* **Records from a collection**:
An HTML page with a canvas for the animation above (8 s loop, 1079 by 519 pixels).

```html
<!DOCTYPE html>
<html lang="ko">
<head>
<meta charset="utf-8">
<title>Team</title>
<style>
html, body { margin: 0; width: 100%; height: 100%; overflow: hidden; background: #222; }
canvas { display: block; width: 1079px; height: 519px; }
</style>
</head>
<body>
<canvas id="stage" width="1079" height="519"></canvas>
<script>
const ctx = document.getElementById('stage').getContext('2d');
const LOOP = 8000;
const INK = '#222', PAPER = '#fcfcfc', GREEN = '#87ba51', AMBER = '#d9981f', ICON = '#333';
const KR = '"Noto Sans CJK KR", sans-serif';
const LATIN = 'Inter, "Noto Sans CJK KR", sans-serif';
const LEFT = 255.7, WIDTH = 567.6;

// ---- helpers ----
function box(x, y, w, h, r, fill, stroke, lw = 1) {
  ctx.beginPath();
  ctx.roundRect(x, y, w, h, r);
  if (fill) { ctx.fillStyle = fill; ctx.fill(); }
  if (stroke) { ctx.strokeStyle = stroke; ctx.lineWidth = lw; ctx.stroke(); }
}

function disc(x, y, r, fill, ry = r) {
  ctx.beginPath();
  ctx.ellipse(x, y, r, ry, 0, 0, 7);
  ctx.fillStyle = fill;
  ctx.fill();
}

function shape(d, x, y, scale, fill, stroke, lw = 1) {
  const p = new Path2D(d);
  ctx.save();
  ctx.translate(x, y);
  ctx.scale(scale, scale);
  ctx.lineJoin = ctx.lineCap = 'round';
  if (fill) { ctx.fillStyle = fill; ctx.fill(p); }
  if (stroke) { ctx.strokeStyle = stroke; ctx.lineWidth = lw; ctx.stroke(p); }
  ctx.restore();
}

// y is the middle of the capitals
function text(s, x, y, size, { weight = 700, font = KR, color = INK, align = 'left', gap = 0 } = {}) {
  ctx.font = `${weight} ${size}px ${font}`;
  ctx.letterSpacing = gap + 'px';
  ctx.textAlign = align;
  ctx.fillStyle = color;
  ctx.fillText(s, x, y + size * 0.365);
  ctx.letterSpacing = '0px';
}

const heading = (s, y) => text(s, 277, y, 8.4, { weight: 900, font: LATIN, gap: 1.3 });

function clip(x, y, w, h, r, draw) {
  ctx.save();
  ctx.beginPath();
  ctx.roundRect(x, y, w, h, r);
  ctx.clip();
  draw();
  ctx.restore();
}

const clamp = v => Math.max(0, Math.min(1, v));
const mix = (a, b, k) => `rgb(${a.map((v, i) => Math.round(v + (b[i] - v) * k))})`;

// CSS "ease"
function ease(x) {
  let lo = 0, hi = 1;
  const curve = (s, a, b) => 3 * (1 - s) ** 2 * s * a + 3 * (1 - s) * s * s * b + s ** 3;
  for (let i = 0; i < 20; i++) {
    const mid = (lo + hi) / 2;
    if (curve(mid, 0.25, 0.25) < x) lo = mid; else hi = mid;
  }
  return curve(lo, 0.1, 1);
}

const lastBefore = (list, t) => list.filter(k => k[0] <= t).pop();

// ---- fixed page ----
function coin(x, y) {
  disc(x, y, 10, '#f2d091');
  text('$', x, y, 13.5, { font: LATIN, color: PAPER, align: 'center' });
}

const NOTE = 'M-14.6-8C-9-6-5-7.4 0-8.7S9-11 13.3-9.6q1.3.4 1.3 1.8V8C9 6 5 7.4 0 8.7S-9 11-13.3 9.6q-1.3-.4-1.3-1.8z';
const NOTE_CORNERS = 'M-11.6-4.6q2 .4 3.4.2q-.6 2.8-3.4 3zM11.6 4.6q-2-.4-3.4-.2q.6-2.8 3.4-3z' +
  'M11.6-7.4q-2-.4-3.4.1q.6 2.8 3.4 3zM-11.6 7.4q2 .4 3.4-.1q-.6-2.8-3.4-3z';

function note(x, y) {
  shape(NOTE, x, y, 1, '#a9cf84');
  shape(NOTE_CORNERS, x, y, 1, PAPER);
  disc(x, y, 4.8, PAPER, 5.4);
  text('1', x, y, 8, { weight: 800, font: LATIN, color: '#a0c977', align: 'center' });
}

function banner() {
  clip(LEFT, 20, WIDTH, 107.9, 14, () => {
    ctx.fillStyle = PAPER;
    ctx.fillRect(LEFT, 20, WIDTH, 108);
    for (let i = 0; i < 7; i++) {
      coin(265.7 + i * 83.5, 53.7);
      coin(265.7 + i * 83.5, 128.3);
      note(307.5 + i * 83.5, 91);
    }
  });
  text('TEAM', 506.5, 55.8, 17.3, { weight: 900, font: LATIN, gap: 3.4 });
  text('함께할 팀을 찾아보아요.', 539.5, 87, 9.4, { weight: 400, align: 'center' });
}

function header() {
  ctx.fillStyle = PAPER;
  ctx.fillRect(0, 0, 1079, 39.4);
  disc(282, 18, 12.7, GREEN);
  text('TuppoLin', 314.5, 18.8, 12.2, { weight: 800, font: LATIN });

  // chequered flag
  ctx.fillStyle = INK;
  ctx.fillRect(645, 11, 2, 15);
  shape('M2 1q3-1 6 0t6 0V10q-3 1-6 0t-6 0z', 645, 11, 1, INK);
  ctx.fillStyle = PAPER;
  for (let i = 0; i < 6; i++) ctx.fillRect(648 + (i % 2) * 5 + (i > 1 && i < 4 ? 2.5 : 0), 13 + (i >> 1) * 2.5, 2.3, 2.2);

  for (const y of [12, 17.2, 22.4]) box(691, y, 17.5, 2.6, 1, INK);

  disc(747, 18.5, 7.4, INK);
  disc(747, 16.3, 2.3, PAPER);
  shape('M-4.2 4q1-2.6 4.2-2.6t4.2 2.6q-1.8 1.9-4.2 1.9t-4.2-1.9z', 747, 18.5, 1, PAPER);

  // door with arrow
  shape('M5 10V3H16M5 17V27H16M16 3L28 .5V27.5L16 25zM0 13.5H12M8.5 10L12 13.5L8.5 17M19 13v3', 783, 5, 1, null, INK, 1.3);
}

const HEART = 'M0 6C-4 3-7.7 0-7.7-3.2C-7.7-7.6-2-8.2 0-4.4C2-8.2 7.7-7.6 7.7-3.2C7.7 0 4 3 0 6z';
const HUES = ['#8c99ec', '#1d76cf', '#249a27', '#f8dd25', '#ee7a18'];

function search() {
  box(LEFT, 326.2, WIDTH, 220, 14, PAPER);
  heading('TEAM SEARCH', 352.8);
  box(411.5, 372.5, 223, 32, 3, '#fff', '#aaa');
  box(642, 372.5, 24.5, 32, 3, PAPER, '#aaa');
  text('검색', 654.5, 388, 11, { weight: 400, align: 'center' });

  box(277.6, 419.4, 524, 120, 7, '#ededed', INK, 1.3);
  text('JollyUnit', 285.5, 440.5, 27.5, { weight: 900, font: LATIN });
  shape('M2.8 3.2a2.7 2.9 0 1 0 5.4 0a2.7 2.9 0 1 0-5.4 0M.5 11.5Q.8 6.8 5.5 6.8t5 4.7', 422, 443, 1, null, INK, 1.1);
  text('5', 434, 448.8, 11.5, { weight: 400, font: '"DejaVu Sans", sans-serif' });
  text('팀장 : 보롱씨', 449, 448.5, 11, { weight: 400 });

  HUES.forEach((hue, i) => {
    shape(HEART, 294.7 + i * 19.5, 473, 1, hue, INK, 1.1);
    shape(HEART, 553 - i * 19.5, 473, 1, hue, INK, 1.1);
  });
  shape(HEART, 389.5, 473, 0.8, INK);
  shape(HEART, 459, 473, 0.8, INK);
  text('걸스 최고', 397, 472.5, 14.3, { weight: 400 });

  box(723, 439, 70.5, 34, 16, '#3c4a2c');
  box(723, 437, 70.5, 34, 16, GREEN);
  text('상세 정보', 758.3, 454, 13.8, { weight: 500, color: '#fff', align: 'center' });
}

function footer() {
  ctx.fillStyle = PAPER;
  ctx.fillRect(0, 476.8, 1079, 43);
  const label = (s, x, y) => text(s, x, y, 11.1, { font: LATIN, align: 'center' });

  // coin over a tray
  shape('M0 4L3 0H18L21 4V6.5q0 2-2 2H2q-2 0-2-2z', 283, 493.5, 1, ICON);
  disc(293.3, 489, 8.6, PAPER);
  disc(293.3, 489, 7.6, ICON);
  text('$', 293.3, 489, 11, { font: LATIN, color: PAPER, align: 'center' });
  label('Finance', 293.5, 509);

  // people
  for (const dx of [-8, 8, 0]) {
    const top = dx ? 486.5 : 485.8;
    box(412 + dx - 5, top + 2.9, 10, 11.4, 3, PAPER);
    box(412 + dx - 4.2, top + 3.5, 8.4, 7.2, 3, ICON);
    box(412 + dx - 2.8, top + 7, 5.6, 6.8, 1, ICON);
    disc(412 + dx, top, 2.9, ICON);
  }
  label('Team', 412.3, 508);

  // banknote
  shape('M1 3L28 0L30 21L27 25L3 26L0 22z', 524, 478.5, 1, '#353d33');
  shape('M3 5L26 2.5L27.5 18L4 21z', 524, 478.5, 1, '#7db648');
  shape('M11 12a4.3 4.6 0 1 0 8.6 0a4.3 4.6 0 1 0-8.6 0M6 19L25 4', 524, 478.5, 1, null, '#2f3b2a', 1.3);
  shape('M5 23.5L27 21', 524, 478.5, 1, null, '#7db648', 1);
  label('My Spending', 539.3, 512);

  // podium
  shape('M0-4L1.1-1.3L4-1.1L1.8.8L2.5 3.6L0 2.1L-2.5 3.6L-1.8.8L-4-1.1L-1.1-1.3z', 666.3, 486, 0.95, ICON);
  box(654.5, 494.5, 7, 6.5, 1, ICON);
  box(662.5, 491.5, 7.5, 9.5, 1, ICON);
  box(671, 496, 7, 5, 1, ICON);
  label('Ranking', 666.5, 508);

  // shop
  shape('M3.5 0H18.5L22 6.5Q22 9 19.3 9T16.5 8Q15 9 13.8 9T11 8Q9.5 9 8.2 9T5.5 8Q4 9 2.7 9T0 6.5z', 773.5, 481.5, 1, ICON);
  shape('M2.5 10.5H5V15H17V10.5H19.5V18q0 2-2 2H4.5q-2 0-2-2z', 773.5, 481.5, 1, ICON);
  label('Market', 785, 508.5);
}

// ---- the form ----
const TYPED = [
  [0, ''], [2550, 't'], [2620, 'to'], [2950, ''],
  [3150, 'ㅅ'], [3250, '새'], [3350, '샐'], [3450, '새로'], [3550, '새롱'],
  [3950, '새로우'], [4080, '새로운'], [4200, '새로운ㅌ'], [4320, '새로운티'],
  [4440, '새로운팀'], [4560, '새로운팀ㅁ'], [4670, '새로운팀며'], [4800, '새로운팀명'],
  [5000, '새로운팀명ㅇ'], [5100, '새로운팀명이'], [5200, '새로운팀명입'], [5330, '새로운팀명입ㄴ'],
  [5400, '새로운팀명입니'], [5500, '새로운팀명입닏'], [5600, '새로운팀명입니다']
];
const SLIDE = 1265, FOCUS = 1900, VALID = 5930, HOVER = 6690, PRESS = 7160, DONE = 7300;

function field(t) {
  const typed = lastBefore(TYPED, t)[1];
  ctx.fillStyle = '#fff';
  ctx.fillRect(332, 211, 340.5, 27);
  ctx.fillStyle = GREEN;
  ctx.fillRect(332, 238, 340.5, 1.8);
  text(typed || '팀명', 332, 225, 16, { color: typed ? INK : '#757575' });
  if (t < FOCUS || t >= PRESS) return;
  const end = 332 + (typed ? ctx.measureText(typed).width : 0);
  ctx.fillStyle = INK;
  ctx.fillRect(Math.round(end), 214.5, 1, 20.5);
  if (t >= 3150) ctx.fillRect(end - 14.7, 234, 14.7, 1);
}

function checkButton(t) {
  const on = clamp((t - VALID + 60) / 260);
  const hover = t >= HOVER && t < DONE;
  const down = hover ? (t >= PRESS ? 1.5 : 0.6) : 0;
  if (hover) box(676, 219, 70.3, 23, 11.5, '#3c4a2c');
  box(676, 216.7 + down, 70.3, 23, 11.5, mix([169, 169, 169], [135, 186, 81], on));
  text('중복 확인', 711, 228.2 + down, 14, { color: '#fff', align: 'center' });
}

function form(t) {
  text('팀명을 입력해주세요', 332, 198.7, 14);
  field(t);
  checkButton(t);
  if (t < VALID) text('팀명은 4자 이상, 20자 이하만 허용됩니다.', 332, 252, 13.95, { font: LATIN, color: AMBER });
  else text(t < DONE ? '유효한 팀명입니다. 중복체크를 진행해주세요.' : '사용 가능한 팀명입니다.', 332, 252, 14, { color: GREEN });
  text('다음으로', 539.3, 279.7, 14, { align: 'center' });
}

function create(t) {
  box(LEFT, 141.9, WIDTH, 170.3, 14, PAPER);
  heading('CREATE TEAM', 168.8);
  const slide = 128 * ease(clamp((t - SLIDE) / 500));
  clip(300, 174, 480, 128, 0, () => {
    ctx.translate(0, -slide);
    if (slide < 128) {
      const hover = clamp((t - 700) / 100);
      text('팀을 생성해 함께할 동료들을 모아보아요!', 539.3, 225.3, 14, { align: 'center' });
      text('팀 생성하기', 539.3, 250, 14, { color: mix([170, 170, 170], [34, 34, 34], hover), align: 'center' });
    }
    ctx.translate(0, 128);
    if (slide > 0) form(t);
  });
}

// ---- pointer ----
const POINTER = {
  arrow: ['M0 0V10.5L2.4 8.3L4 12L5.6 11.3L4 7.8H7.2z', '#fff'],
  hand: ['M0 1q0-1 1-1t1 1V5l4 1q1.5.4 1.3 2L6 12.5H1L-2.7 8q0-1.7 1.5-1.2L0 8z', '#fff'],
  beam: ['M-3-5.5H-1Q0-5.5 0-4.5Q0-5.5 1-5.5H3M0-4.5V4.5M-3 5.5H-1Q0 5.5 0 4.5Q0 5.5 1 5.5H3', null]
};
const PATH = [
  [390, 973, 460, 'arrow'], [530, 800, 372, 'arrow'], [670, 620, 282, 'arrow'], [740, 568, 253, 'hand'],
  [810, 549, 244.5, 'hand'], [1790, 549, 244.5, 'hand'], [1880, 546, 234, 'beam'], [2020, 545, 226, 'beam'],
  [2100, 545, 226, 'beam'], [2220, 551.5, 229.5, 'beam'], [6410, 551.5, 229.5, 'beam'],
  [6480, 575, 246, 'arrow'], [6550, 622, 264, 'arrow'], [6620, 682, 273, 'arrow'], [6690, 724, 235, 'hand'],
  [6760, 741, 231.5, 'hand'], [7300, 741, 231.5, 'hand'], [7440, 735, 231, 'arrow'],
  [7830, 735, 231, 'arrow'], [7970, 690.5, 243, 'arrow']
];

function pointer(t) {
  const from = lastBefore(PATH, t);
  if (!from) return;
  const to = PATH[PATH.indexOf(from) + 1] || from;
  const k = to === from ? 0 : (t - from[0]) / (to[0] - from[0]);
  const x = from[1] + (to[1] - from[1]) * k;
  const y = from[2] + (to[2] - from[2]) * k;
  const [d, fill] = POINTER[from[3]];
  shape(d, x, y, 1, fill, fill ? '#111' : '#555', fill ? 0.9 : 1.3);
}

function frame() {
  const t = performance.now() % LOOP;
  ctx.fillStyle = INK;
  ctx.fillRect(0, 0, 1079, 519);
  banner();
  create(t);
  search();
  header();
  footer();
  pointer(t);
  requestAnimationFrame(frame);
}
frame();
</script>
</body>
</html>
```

* **EXERCISE DETAILS**: Your answer must be a single number: the count of lines in the records above that contain "LATIN".

* **RESPONSE BOX**: 10